To trace the influence of Max Ernst on the art of the last twenty years, Pepe Karmel's article, "Terrors of the Encyclopedia: Max Ernst and Contemporary Art," first positions Ernst's fascination with the catalog of educational tools he acquired while still in Cologne within the history of the encyclopedia as a means towards the dissemination of knowledge. Where the encyclopedia orders things in neat categories, Ernst's collages break down those original classifications and, in doing so, create new meaning while disrupting the old. Karmel posits the photographers Bernd and Hilla Becher as Ernst's closest heirs in this regard. The Bechers's typologies of industrial buildings, homes, and other structures remove the subject from its surroundings, a strategy which Karmel suggests "make[s] their pictures more impressive but less informative" (p. 86) and thus, in the spirit of Ernst's work, undermines attempts at total apprehension. Karmel then tracks Ernst's deconstruction of beauty and the body, finding echoes of Ernst's "shattered fetish" (p. 99) in the work of Cindy Sherman, Robert Gober, and Kiki Smith, and concludes with a consideration of the effects of Ernst's technical innovations.
The writings collected in this catalog provide a broad sample of the complexities of Max Ernst's career, and the volume is illustrated with nearly all of the objects included in the exhibition.
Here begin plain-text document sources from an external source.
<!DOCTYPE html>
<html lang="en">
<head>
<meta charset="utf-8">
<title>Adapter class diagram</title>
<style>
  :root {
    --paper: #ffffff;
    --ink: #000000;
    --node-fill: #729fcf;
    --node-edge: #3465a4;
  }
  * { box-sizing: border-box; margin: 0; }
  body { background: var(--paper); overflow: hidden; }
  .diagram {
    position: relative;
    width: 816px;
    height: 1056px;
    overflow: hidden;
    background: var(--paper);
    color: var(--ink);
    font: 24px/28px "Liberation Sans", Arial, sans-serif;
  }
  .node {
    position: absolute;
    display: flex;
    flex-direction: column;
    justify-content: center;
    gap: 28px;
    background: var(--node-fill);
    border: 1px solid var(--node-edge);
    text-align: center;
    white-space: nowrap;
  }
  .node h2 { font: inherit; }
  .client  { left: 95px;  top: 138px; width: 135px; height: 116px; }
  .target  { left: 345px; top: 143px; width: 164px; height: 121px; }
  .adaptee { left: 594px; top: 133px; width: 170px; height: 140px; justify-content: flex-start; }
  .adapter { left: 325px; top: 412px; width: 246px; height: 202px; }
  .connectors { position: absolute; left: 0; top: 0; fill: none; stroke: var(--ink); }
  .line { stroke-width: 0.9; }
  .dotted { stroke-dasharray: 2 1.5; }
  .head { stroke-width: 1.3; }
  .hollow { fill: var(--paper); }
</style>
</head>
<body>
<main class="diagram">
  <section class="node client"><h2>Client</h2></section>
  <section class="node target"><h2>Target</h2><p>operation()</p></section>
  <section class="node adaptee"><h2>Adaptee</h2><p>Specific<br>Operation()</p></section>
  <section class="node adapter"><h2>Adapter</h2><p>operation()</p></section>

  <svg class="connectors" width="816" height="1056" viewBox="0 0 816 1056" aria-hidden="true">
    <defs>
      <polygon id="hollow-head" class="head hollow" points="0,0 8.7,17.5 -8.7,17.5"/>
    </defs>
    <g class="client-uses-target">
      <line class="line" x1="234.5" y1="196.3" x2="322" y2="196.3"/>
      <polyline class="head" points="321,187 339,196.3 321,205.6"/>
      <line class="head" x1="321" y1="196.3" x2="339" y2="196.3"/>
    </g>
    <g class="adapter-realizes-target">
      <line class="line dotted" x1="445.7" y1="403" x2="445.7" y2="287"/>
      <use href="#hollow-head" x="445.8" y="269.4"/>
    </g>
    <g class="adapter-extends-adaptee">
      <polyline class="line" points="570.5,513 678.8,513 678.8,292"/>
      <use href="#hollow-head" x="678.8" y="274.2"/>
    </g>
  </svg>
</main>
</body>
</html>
While it is a thorough and thoughtful record of Ernst's oeuvre, the quality of the reproductions is inconsistent and does not always do justice to the exquisite, often unsettling works themselves. Pictures in which Ernst applied frottage, for example, appear flattened so that the unique visual texture is unclear, and some illustrations are simply blurry, a disappointment in a catalog of this scope and documentary importance. This is especially true given the minute attention that painting and collage receive in the essays. Ernst's sculpture, by contrast, is nicely reproduced but is barely mentioned by the catalog's contributors. Max Ernst: A Retrospective is nevertheless an insightful documentation of one of the twentieth century's most compelling artists.
. See for example Werner Spies, Max Ernst, Frottagen (Stuttgart: Hatje, 1986); Max Ernst, Collagen: Inventar und Widerspruch (Cologne: DuMont, 1988); Werner Spies and Karin von Maur, eds., Max Ernst: A Retrospective (Munich: Tate Gallery in association with Prestel, 1991); Max Ernst: Sculptures, Maisons, Paysages (Paris: Centre Georges Pompidou / Cologne: Dumont, 1998).
If there is additional discussion of this review, you may access it through the network, at: https://networks.h-net.org/h-german.
Heather Mathews. Review of Spies, Werner; Rewald, Sabine, eds., Max Ernst: A Retrospective.
H-German, H-Net Reviews.
Copyright © 2005 by H-Net, all rights reserved. H-Net permits the redistribution and reprinting of this work for nonprofit, educational purposes, with full and accurate attribution to the author, web location, date of publication, originating list, and H-Net: Humanities & Social Sciences Online. For any other proposed use, contact the Reviews editorial staff at firstname.lastname@example.org.